The Foundations for Evidence Based Policymaking Act required agencies to install chief data officers. But what exactly that role should look like remains an open question.
Nearly two years since President Donald Trump signed the bill requiring federal agencies to install chief data officers, how to carve out a well-defined perch within agencies’ organizational structures remains an ongoing puzzle.
At a Data Foundation webinar Thursday, two former federal officials discussed various ways in which the chief data officer role could evolve in order to reach the ultimate goal of using data to drive smart agency decisions. The webinar was based on findings from a recent Data Foundation survey of chief data officers.
The Foundations for Evidence-Based Policymaking Act, signed into law in January 2019, required federal agencies to establish a chief data officer position by summer 2019. But questions about what the role should look like and to whom a CDO should report need to be answered in order to truly realize the vision of the Evidence Act.
Kris Rowley, who recently moved to the private sector after a tenure at the General Services Administration, where he became the agency’s first chief data officer, outlined two options for CDO reporting structure at the Thursday webinar.
“There seems to be some misalignment between organizational placement and expected responsibilities and desired outcomes of CDOs work,” Rowley said, though he added the problem isn’t universal.
Though there is little evidence available yet to describe what kind of reporting structure works best for CDOs, survey respondents told the Data Foundation they need more clarity around how the chief data officer position relates to the chief information officer position.
When Rowley worked at GSA as the CDO, he reported to the CIO. He described several advantages to this reporting structure, mainly that this framework positions CDOs for success in centralizing and optimizing data platforms and tools.
And if the CDO is reporting to a CIO in an agency where the Federal IT Acquisition Reform Act, or FITARA, is being implemented to empower the CIO and arm them with budgetary responsibilities, the CDO may be in a strong position to develop an enterprise-level data platform.
There are downsides to this option, though: Rowley said working within the CIO’s purview necessarily limits the scope of the CDO in terms of setting data standards beyond just information technology toward the goal of agencywide culture change.
Rowley said one of the reasons reporting to the CIO worked for him at GSA is because he had a strong relationship with the CIO, and at the time, the position was new.
“I didn’t think people would necessarily relate or interact with me directly, without some additional support from the CIO and from the deputy administrator at the time,” Rowley said. “Having that kind of double-layer of capability to help get me into the door to have conversations, while also having some authority over the financial spending around technology, that combination was very useful for me.”
But as the importance of data and the sheer amount of data agencies need to handle evolves, the role of the CDO may grow beyond this structure.

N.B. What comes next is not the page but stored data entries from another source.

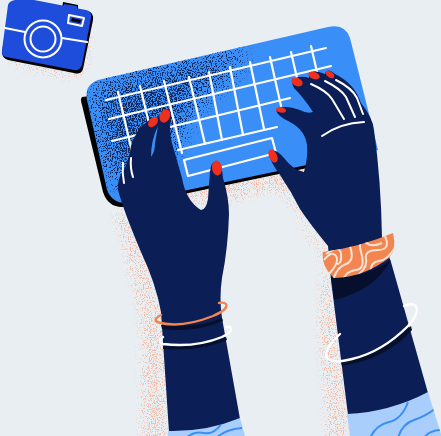
<!DOCTYPE html>
<html lang="en">
<head>
<meta charset="utf-8">
<title>Hands at a keyboard</title>
<style>
:root {
  --paper: #e9eef3;
  --skin: #0c1e56;
  --skin-shade: #060f2c;
  --board: #3a8ef8;
  --camera: #1e4ddb;
  --ink: #000;
  --line: #fff;
  --nail: #f0301f;
  --cuff: #f28550;
  --cuff-line: #fde3d3;
  --sleeve: #a9cefc;
}
html, body { margin: 0; background: var(--paper); overflow: hidden; }
svg { display: block; width: 441px; height: 436px; }
.paper { fill: var(--paper); }
.board { fill: var(--board); }
.ink { fill: var(--ink); }
.skin { fill: var(--skin); }
.shade { fill: var(--skin-shade); }
.nail { fill: var(--nail); }
.cuff { fill: var(--cuff); }
.sleeve { fill: var(--sleeve); }
.camera { fill: var(--camera); }
.line { fill: none; stroke: var(--line); stroke-width: 2; stroke-linecap: round; stroke-linejoin: round; }
.keys { stroke-width: 2.2; }
.bangle { stroke-width: 2.4; }
.copper { stroke: var(--cuff); }
.wave { fill: none; stroke: var(--board); stroke-width: 2; }
.cuff-wave { fill: none; stroke: var(--cuff-line); stroke-width: 2; }
</style>
</head>
<body>
<svg viewBox="0 0 441 436" role="img" aria-label="Two hands typing on a blue keyboard beside a camera">
  <defs>
    <filter id="warm-grain" filterUnits="userSpaceOnUse" x="-20" y="-20" width="481" height="476" color-interpolation-filters="sRGB">
      <feGaussianBlur in="SourceAlpha" stdDeviation="9" result="soft"/>
      <feTurbulence type="fractalNoise" baseFrequency="0.85" numOctaves="2" seed="4"/>
      <feColorMatrix values="0 0 0 0 0  0 0 0 0 0  0 0 0 0 0  0 0 0 3 -1" result="noise"/>
      <feComposite in="soft" in2="noise" operator="arithmetic" k2="3" k3="3" k4="-3.5" result="specks"/>
      <feFlood flood-color="#f5ab8c" flood-opacity="0.75"/>
      <feComposite in2="specks" operator="in"/>
    </filter>
    <filter id="dark-grain" filterUnits="userSpaceOnUse" x="60" y="0" width="300" height="240" color-interpolation-filters="sRGB">
      <feGaussianBlur in="SourceAlpha" stdDeviation="14" result="soft"/>
      <feTurbulence type="fractalNoise" baseFrequency="0.8" numOctaves="2" seed="9"/>
      <feColorMatrix values="0 0 0 0 0  0 0 0 0 0  0 0 0 0 0  0 0 0 3 -1" result="noise"/>
      <feComposite in="soft" in2="noise" operator="arithmetic" k2="4" k3="4" k4="-4.2" result="specks"/>
      <feFlood flood-color="#0b1d4c" flood-opacity="0.9"/>
      <feComposite in2="specks" operator="in"/>
    </filter>
    <path id="board-shape" d="M98 80L328 27Q345 23 350 38L378 150L126 203Q112 203 107 190L87 100Q84 85 98 80Z"/>
    <clipPath id="board-clip"><use href="#board-shape"/></clipPath>
    <path id="cuff-shape" d="M323 252Q360 247 393 233Q397 249 389 258Q364 277 334 278Q321 266 323 252Z"/>
    <clipPath id="cuff-clip"><use href="#cuff-shape"/></clipPath>
    <path id="left-sleeve-shape" d="M168 431Q206 432 240 418L245 436H168Z"/>
    <clipPath id="left-sleeve-clip"><use href="#left-sleeve-shape"/></clipPath>
    <path id="right-sleeve-shape" d="M347 414Q390 412 428 392L441 434V436H350Z"/>
    <clipPath id="right-sleeve-clip"><use href="#right-sleeve-shape"/></clipPath>
  </defs>

  <rect class="paper" width="441" height="436"/>

  <g id="grain-shadows" filter="url(#warm-grain)" fill-opacity="0.72">
    <path d="M4 46L94 30L84 80L50 76L8 64Z"/>
    <path d="M84 120L106 205L122 245L140 320L140 450H172L166 320L130 195L310 160V182L220 205L110 210Z"/>
    <path d="M282 166L330 250L338 300L352 450H326L318 330L320 260L276 182Z"/>
  </g>

  <g id="camera">
    <path class="ink" d="M10 3L88 11Q94 13 93 20L83 69Q81 75 74 73L8 60Q2 58 2 52Z"/>
    <path class="ink" d="M63 2L78 5L78 12L62 9Z"/>
    <path class="camera" d="M64 4L77 6L77 11L63 9Z"/>
    <path class="camera" d="M15 0H34L86 10Q92 11 91 18L82 65Q80 71 74 70L6 57Q1 56 2 50L8 5Q9 1 15 0Z"/>
    <path class="line" d="M5 28L25 32M62 38L87 42"/>
    <circle class="line" cx="43" cy="39" r="18.5"/>
    <circle class="line" cx="43" cy="39" r="12.5"/>
    <path class="line" d="M69 15L84 18L82 26L68 23Z"/>
    <path class="ink" d="M72 18L81 20L80 23L71 21Z"/>
  </g>

  <g id="keyboard">
    <path class="ink" d="M90 96L82 97Q80 99 82 105L103 192Q108 207 122 207L374 154L350 120Z"/>
    <use class="board" href="#board-shape"/>
    <g clip-path="url(#board-clip)">
      <path filter="url(#dark-grain)" fill-opacity="0.72" d="M92 84L240 46L246 60L190 110L165 165L120 190L106 175Z"/>
    </g>
    <path class="line keys" d="M106 100L326 48M109 119L331 66M112 141L290 98M178 150L277 127"/>
    <path class="line keys" d="M118 92L134 160M140 86L152 136M164 81L182 153M189 77L205 144M209 72L222 140M230 67L243 135M250 62L264 129M270 57L281 106M291 52L297 78M311 46L317 72"/>
    <path class="line keys" d="M184 160L272 138L276 153L188 176Z"/>
  </g>

  <g id="left-arm">
    <path class="skin" d="M169 432L161 312Q156 284 141 252Q124 212 118 190Q117 180 123 171Q129 161 131 146Q136 129 148 121Q155 115 160 118Q162 110 167 109Q172 110 171 119Q168 133 174 150L182 178Q186 201 201 210Q206 210 208 199L210 172Q211 161 217 161Q222 163 223 178Q229 198 229 214Q228 248 222 278Q219 298 222 318L240 419Q206 434 169 432Z"/>
    <path class="board" d="M158 126Q151 140 151 157Q155 152 155 143Z"/>
    <ellipse class="nail" cx="153" cy="122" rx="4" ry="6" transform="rotate(42 153 122)"/>
    <ellipse class="nail" cx="165" cy="116" rx="5" ry="7" transform="rotate(25 165 116)"/>
    <ellipse class="nail" cx="217" cy="168" rx="5" ry="7.5" transform="rotate(-8 217 168)"/>
    <path class="line" d="M123 163Q122 173 124 183M131 158Q130 168 133 177"/>
    <path class="shade" d="M161 325Q195 329 222 318L223 321Q195 333 162 329ZM163 346Q198 349 226 337L227 340Q200 352 163 349Z"/>
    <path class="line bangle copper" d="M161 315Q153 319 157 322Q180 329 213 316Q229 309 226 304Q224 302 219 303"/>
    <path class="line bangle" d="M163 337Q157 341 163 344Q195 348 222 337Q234 331 230 327L226 327"/>
    <use class="sleeve" href="#left-sleeve-shape"/>
    <path class="wave" clip-path="url(#left-sleeve-clip)" d="M186 438Q194 431 204 433T222 423M216 438Q226 429 242 428"/>
  </g>

  <g id="right-arm">
    <path class="skin" d="M348 415L331 280L328 246Q310 224 300 209Q291 191 280 175Q269 160 269 153Q274 146 284 158Q293 170 304 172Q308 158 307 145Q305 130 290 122Q277 116 276 110Q283 104 300 110Q307 114 313 112Q304 98 294 88Q289 79 299 77Q305 76 309 78Q309 70 319 72L325 74Q327 67 335 74Q354 83 361 103Q373 118 374 130Q381 180 382 238L391 262L428 393Q390 414 348 415Z"/>
    <ellipse class="nail" cx="297" cy="82" rx="6" ry="4" transform="rotate(25 297 82)"/>
    <ellipse class="nail" cx="314" cy="75.500" rx="6" ry="3.500" transform="rotate(20 314 75.500)"/>
    <ellipse class="nail" cx="330" cy="74.500" rx="5" ry="3" transform="rotate(38 330 74.500)"/>
    <ellipse class="nail" cx="281" cy="110" rx="5" ry="2.500" transform="rotate(8 281 110)"/>
    <ellipse class="nail" cx="273" cy="156" rx="4" ry="7" transform="rotate(-25 273 156)"/>
    <path class="line" d="M311 84Q327 91 332 99L344 119M325 81Q341 89 346 97L355 117M336 80Q352 88 357 98L363 114M322 136Q340 123 364 122"/>
    <path class="shade" d="M331 277Q366 278 391 260Q375 290 334 300Z"/>
    <use class="cuff" href="#cuff-shape"/>
    <path class="cuff-wave" clip-path="url(#cuff-clip)" d="M324 260Q332 250 336 256T329 274M333 280Q337 267 346 264T350 246M343 280Q346 271 356 270T361 252T374 238M355 277Q368 268 366 259T378 250T384 234M371 272Q370 262 379 261T396 246M326 254Q340 244 341 254T337 264M365 242Q372 248 382 243"/>
    <path class="shade" d="M341 362Q384 353 411 326L412 330Q386 359 342 366Z"/>
    <path class="line bangle" d="M340 334Q323 350 327 358Q332 364 352 359Q382 352 408 326Q421 311 415 305Q411 303 404 306"/>
    <use class="sleeve" href="#right-sleeve-shape"/>
    <path class="wave" clip-path="url(#right-sleeve-clip)" d="M370 438Q376 425 389 422T408 402M398 438Q402 424 414 420T436 408M424 438Q428 431 440 430"/>
  </g>
</svg>
</body>
</html>
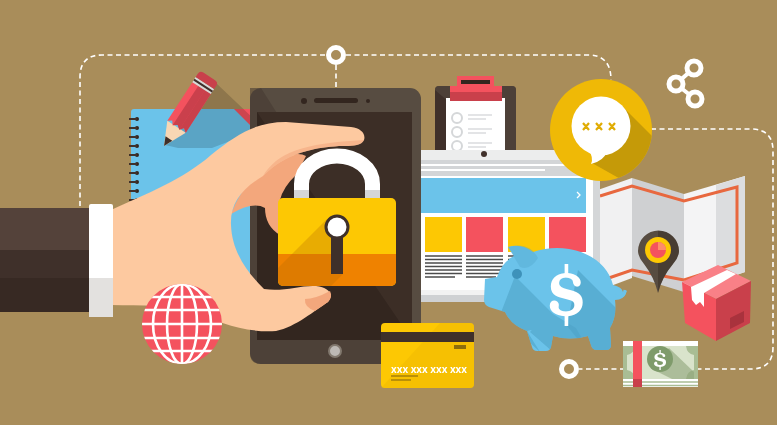
<!DOCTYPE html>
<html lang="en">
<head>
<meta charset="utf-8">
<title>Secure mobile payment</title>
<style>
:root{--ground:#a98d5a;--white:#fff;--sky:#6bc3ea;--sky-dark:#4fa3c8;--red:#f4525e;--red-dark:#c9404b;--yellow:#fdc803;--gold:#efb906;--orange:#ef8200;--dark:#3f302a;--darker:#33261f;--case:#574c41;--skin:#fdc9a0;--skin-dark:#f3a77c;--grey:#dfe1e3}
html,body{margin:0;width:777px;height:425px;overflow:hidden;background:var(--ground)}
svg{display:block}
.white{fill:var(--white)}.sky{fill:var(--sky)}.red{fill:var(--red)}.red-dark{fill:var(--red-dark)}
.yellow{fill:var(--yellow)}.gold{fill:var(--gold)}.orange{fill:var(--orange)}.dark{fill:var(--dark)}
.darker{fill:var(--darker)}.case{fill:var(--case)}.skin{fill:var(--skin)}.skin-dark{fill:var(--skin-dark)}.grey{fill:var(--grey)}
.shade{fill:#000;opacity:.16}
.line{fill:none;stroke:var(--white);stroke-width:1.6}
.dash{stroke-dasharray:5 3.5}
.node{fill:none;stroke:var(--white);stroke-width:5}
text{font-family:"Open Sans",sans-serif;font-weight:700}
.dollar{font-family:"TeX Gyre Bonum","Noto Serif",serif}
</style>
</head>
<body>
<svg width="777" height="425" viewBox="0 0 777 425" role="img" aria-label="A hand holds a padlock in front of a tablet, surrounded by shopping and banking objects">
<defs>
<clipPath id="globe-clip"><circle cx="182" cy="324" r="40"/></clipPath>
<clipPath id="badge-clip"><circle cx="601" cy="130" r="51"/></clipPath>
<clipPath id="lock-clip"><rect x="278" y="198" width="118" height="88" rx="5"/></clipPath>
<clipPath id="pig-clip"><path id="pig-body" d="M485 279L497 277Q502 262 514 256L508 247Q521 243 533 252Q557 244 581 252Q607 262 613 285Q622 287 623 292L627 291Q624 300 615 300Q617 316 610 328L611 345Q611 350 606 350H597Q592 350 591 345L588 336Q570 341 553 336L551 347Q550 351 546 351H537Q533 351 532 347L527 331Q511 325 505 312L489 307Q484 305 484 300Z"/></clipPath>
<g id="text-lines" stroke="#4b4b4b" stroke-width="1.5"><path d="M0 0H37M0 3.5H37M0 7H37M0 10.5H37M0 14H37M0 17.500H37M0 21H30"/></g>
<g id="list-row"><circle cx="457" cy="0" r="5" fill="none" stroke="#d5d7d9" stroke-width="2"/><path d="M468 -3H492M468 1H486" stroke="#e3e4e6" stroke-width="2"/></g>
<g id="ring"><circle cx="137" cy="0" r="2" class="darker"/><path d="M129 0H137" stroke="#3f302a" stroke-width="2"/></g>
</defs>

<rect width="777" height="425" fill="var(--ground)"/>

<g id="connections">
<path class="line dash" d="M80 206V77Q80 55 102 55H327M346 55H588Q611 55 611 80M336 65V88M651 129H751Q773 129 773 151V347Q773 369 751 369H579"/>
<circle class="node" cx="336" cy="55" r="7.500"/><circle class="node" cx="569" cy="369" r="7.500"/>
</g>

<g id="share">
<path d="M694 68L676 84L695 99" fill="none" stroke="#fff" stroke-width="4"/>
<g fill="#a98d5a" stroke="#fff" stroke-width="5"><circle cx="694" cy="68" r="7"/><circle cx="676" cy="84" r="7"/><circle cx="695" cy="99" r="7"/></g>
</g>

<g id="notebook">
<rect class="sky" x="131" y="109" width="125" height="182" rx="3"/>
<path class="red" d="M234 109H256V131Z"/>
<use href="#ring" y="119"/><use href="#ring" y="128"/><use href="#ring" y="137"/><use href="#ring" y="146"/><use href="#ring" y="155"/><use href="#ring" y="164"/><use href="#ring" y="173"/><use href="#ring" y="182"/><use href="#ring" y="191"/><use href="#ring" y="200"/>
</g>

<g id="pencil">
<path class="shade" d="M165 145L216 83L256 121V131L212 148H178Z" opacity=".1"/>
<g transform="translate(164 146) rotate(33)">
<path fill="#f8d7b4" d="M0 0L-11 -23H11Z"/><path class="dark" d="M0 0L-4 -9H4Z"/>
<path class="red" d="M-11 -23V-69H11V-23L7 -26L4 -22L0 -25L-4 -22L-7 -26Z"/>
<path class="red-dark" d="M4 -69H11V-23L7 -26L4 -22Z"/><path fill="#a8323e" d="M-4 -69H4V-22L0 -25L-4 -22Z" opacity=".55"/>
<path fill="#d9d9d9" d="M-11 -75H11V-69H-11Z"/><path class="dark" d="M-11 -73H11V-71H-11Z"/>
<path class="red-dark" d="M-11 -75V-79Q-11 -83 -7 -83H7Q11 -83 11 -79V-75Z"/>
</g>
</g>

<g id="clipboard">
<rect class="dark" x="435" y="86" width="81" height="80" rx="4"/>
<path class="case" d="M439 86H512Q516 86 516 90V160L435 90Q435 86 439 86Z" opacity=".6"/>
<rect class="white" x="446" y="98" width="59" height="60"/>
<use href="#list-row" y="118"/><use href="#list-row" y="132"/><use href="#list-row" y="146"/>
<path class="red" d="M457 76H494V86H502V96H450V86H457Z"/><path class="darker" d="M461 80H490V84H461Z"/><rect class="red-dark" x="450" y="92" width="52" height="9"/>
</g>

<g id="map">
<path fill="#f1f1f2" d="M592 192L632 178V278L592 293Z"/>
<path fill="#cfd0d2" d="M632 178L684 194V292L632 276Z"/>
<path fill="#f4f4f5" d="M684 194L745 176V272L684 293Z"/>
<path fill="#dcdddf" d="M716 185L745 176V272L716 282Z"/>
<path d="M600 196L632 186L684 201L737 187V263L684 280M600 281L632 270L684 280" fill="none" stroke="#e8683f" stroke-width="3"/>
</g>

<g id="laptop">
<path fill="#eceded" d="M410 150H592Q600 150 600 158V294H410Z"/>
<path fill="#d4d6d8" d="M593 150Q600 151 600 158V294H593Z"/>
<circle class="dark" cx="484" cy="154" r="3"/>
<rect class="white" x="412" y="160" width="181" height="130"/>
<rect fill="#d3d5d7" x="412" y="160" width="181" height="16"/><path d="M420 165H580M420 170H545" stroke="#fff" stroke-width="2"/>
<rect class="sky" x="412" y="178" width="174" height="35"/><path d="M577 192L580 195L577 198" fill="none" stroke="#fff" stroke-width="1.300"/>
<rect class="yellow" x="425" y="217" width="37" height="35"/><rect class="red" x="466" y="217" width="37" height="35"/><rect class="yellow" x="508" y="217" width="37" height="35"/><rect class="red" x="549" y="217" width="37" height="35"/>
<use href="#text-lines" x="425" y="256"/><use href="#text-lines" x="466" y="256"/><use href="#text-lines" x="508" y="256"/><use href="#text-lines" x="549" y="256"/>
<path fill="#cfd1d3" d="M410 290H606V296Q606 302 598 302H410Z"/><path fill="#f2f2f2" d="M410 290H606V295H410Z"/>
</g>

<g id="chat-badge">
<circle class="gold" cx="601" cy="130" r="51"/>
<path d="M622 106L670 154L640 190L592 163Z" fill="#c59a08" clip-path="url(#badge-clip)"/>
<circle class="white" cx="601" cy="126" r="29.500"/><path class="white" d="M588 150Q594 157 591 164Q604 161 607 151Z"/>
<path d="M583 123L589 130M589 123L583 130M596 123L602 130M602 123L596 130M609 123L615 130M615 123L609 130" stroke="#e0ac05" stroke-width="2.200" fill="none"/>
</g>

<g id="pin">
<path class="case" d="M658 293Q654 277 644 264Q638 257 638 251A20.500 20.500 0 0 1 679 251Q679 257 673 264Q662 277 658 293Z"/>
<path class="darker" d="M658 231A20.500 20.500 0 0 1 679 251Q679 257 673 264Q662 277 658 293Z" opacity=".4"/>
<circle class="yellow" cx="658" cy="250" r="13"/><circle class="red" cx="658" cy="250" r="8"/><path d="M658 242A8 8 0 0 1 666 250H658Z" fill="#ff8d68"/>
</g>

<g id="parcel">
<path fill="#f98087" d="M682 282L718 265L751 281L716 299Z"/>
<path class="red" d="M682 282L716 299V341L685 323Z"/>
<path class="red-dark" d="M716 299L751 281L750 323L716 341Z"/>
<path class="white" d="M691 287L727 270L736 274L704 293V307L700 302L696 305L692 300Z"/>
<path fill="#a9323d" d="M730 318L744 311V322L730 329Z"/>
</g>

<g id="piggy-bank">
<use href="#pig-body" class="sky"/>
<g clip-path="url(#pig-clip)"><path d="M553 314L576 328L590 352H553L530 332L547 312ZM515 276L553 314L548 326L527 331L540 352L500 315Z" fill="#4fa3c8" opacity=".6"/><path d="M578 270L630 322L616 354H590L567 326Z" fill="#4fa3c8" opacity=".65"/></g>
<path fill="#4fa3c8" d="M508 247Q530 241 538 258Q530 271 520 267Z" opacity=".35"/>
<circle cx="517" cy="274" r="5" fill="#3e92ba"/><path d="M614 295Q624 300 625 290" fill="none" stroke="#6bc3ea" stroke-width="3"/>
<text class="dollar" x="566" y="318" text-anchor="middle" font-size="67" fill="#fff" textLength="38" lengthAdjust="spacingAndGlyphs">$</text>
</g>

<g id="banknotes">
<rect class="white" x="623" y="341" width="75" height="46"/>
<path fill="#a9bd94" d="M623 346H698V379H623Z"/><path d="M623 382H698M623 385.500H698" stroke="#a9bd94" stroke-width="1.300"/>
<path fill="#d9e3cb" d="M635 346H686Q687 354 694 355V370Q687 371 686 379H635Q634 371 627 370V355Q634 354 635 346Z"/>
<path fill="#8fa67b" d="M669 348L694 372V379H672L652 369Z" opacity=".6"/>
<circle cx="660" cy="359" r="13" fill="#7f9b6b"/><text class="dollar" x="660" y="367" text-anchor="middle" font-size="21" fill="#fff">$</text>
<rect class="red" x="633" y="341" width="9" height="46"/><rect class="red-dark" x="633" y="379" width="9" height="8"/>
</g>

<g id="tablet">
<rect class="case" x="250" y="88" width="171" height="276" rx="11"/>
<path d="M261 88H250V353Q250 364 261 364H410Q421 364 421 353V340Z" fill="#463b33" opacity=".6"/>
<rect class="darker" x="257" y="112" width="155" height="228"/>
<path d="M257 112H412V340Z" fill="#44342c" opacity=".6"/>
<rect class="darker" x="314" y="98" width="44" height="5" rx="2.500"/><circle class="darker" cx="304" cy="101" r="3"/><circle class="darker" cx="368" cy="101" r="2"/>
<circle cx="335" cy="351" r="6" fill="#bdb9b5" stroke="#82796f" stroke-width="2"/>
</g>

<g id="credit-card">
<rect class="yellow" x="381" y="323" width="93" height="65" rx="4"/>
<path d="M440 323H470Q474 323 474 327V384Q474 388 470 388H381Z" fill="#e9b300" opacity=".35"/>
<rect class="dark" x="381" y="332" width="93" height="10"/><rect fill="#8c6d0c" x="454" y="345" width="12" height="4"/>
<text x="391" y="373" font-size="11" fill="#fff" textLength="76" lengthAdjust="spacingAndGlyphs">xxx xxx xxx xxx</text>
<path d="M391 376H418M391 380H411" stroke="#a7800b" stroke-width="1.500"/>
</g>

<path id="middle-finger" class="skin-dark" d="M231 214Q245 176 282 158Q298 151 306 156L297 174Q283 187 280 200V235Q265 226 265 208Q253 201 231 214Z"/>

<g id="padlock">
<path d="M301.500 200V184A35.500 28 0 0 1 372.500 184V200" fill="none" stroke="#fff" stroke-width="15"/>
<path d="M294 190H309V199H294ZM365 190H380V199H365Z" fill="#d5d6d8"/>
<g clip-path="url(#lock-clip)">
<rect class="yellow" x="278" y="198" width="118" height="88"/><rect class="orange" x="278" y="254" width="118" height="32"/>
<path d="M327 219L278 268V286H331L343 274V237Z" fill="#b76b00" opacity=".3"/>
</g>
<path class="dark" d="M331 232H343V274H331Z"/><circle cx="337" cy="227" r="11" fill="#fff" stroke="#3f302a" stroke-width="3"/>
</g>

<g id="hand">
<path class="skin" d="M111 210C146 194 184 179 211 155C237 134 256 122 286 122L351 127C361 128 366 134 364 140C361 147 348 146 339 146C327 147 318 148 307 151C290 155 275 164 263 176C241 189 230 204 231 225C232 252 247 272 264 289C284 292 300 285 316 286C329 287 334 295 328 302C315 310 296 327 276 331C244 333 218 322 194 312C170 304 142 306 111 305Z"/>
<path class="skin-dark" d="M364 140C361 147 348 146 339 146C327 147 318 148 307 151C290 155 275 164 263 176C277 153 302 143 364 140Z" opacity=".55"/>
<path class="skin-dark" d="M330 291Q333 297 328 302Q321 307 315 311Q304 307 305 299Q315 299 330 291Z"/>
<rect class="dark" y="208" width="90" height="104"/><rect fill="#54423a" y="208" width="90" height="42"/><path class="darker" d="M0 278H90V312H0Z" opacity=".6"/>
<rect class="white" x="89" y="204" width="24" height="113" rx="2"/><path fill="#e3e1df" d="M89 278H113V317H89Z"/>
</g>

<g id="globe">
<circle class="red" cx="182" cy="324" r="40"/>
<g clip-path="url(#globe-clip)" fill="none" stroke="#fff" stroke-width="2.600"><path d="M182 284V364M142 324H222M142 310H222M142 338H222M142 297H222M142 351H222"/><ellipse cx="182" cy="324" rx="15" ry="40"/><ellipse cx="182" cy="324" rx="29" ry="40"/></g>
</g>
</svg>
</body>
</html>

Rowley also said just because CDOs and CIOs collaborate does not necessarily mean sticking the CDO under the umbrella of the CIO is a natural or useful fit.
The second option Rowley outlined was one where the CDO reports to a chief operating officer. Benefits of this format include giving CDOs enhanced ability to establish an executive body for data governance as well as develop processes for evaluating big agency challenges and how to make decisions to solve those problems using data. In this framework it may also be easier for CDO to drive agency culture closer to the vision of the Evidence Act.
Still, CDOs working independently from CIO offices are dependent on the CIO to develop and manage an enterprise data platform, and they would be detached from the dollar power FITARA grants CIOs, according to Rowley.
Whatever route agencies take, CDOs need more resources, according to the survey. More than 60% of survey respondents told the Data Foundation money is holding them back from transforming agencies into data-driven organizations. Nearly 70% said they need more support from agency leadership.
Robert Shea, the former associate director for the U.S. Office of Management and Budget and a principal at Grant Thornton, said he would like to see more Congressional oversight in this area. Grant Thornton along with Qlik sponsored the Data Foundation survey.
“As much as I’m skeptical that it will ever materialize, I think getting Congress to continue to press agencies to fulfill their obligations here, that’s going to be what moves the dial,” Shea said.
Shea added Congress needs to require agencies to fulfill their responsibilities around requiring transparency, and that they have shown a willingness to perform this kind of oversight in the past. The FITARA scorecard is one of the clearest examples showing the benefits of clear and simple Congressional oversight metrics.
Dan Tucker, vice president for digital transformation with Booz Allen Hamilton, has been working with the Treasury Department on USASpending.gov. During the coronavirus pandemic, Tucker helped Treasury ensure data from the aid packages Congress passed was transparent and accessible for citizens and the media.
In a recent interview with Nextgov, Tucker said he has seen the need for enhancing CDO offices firsthand. The Federal Data Strategy and its associated 2020 action plan have been encouraging, Tucker said, but he hopes that the priorities will get more attention.
In his work with agencies, Tucker said he has sometimes partnered with CDO offices employing just a handful of personnel. He added it is imperative for CDOs to be empowered similar to the way FITARA enshrined the stature of the CIO position.
“All modernization, all decisions emanate from the data and the information needs,” Tucker said. “The CDO office and that associated data literacy has to live at the highest levels of the organization.”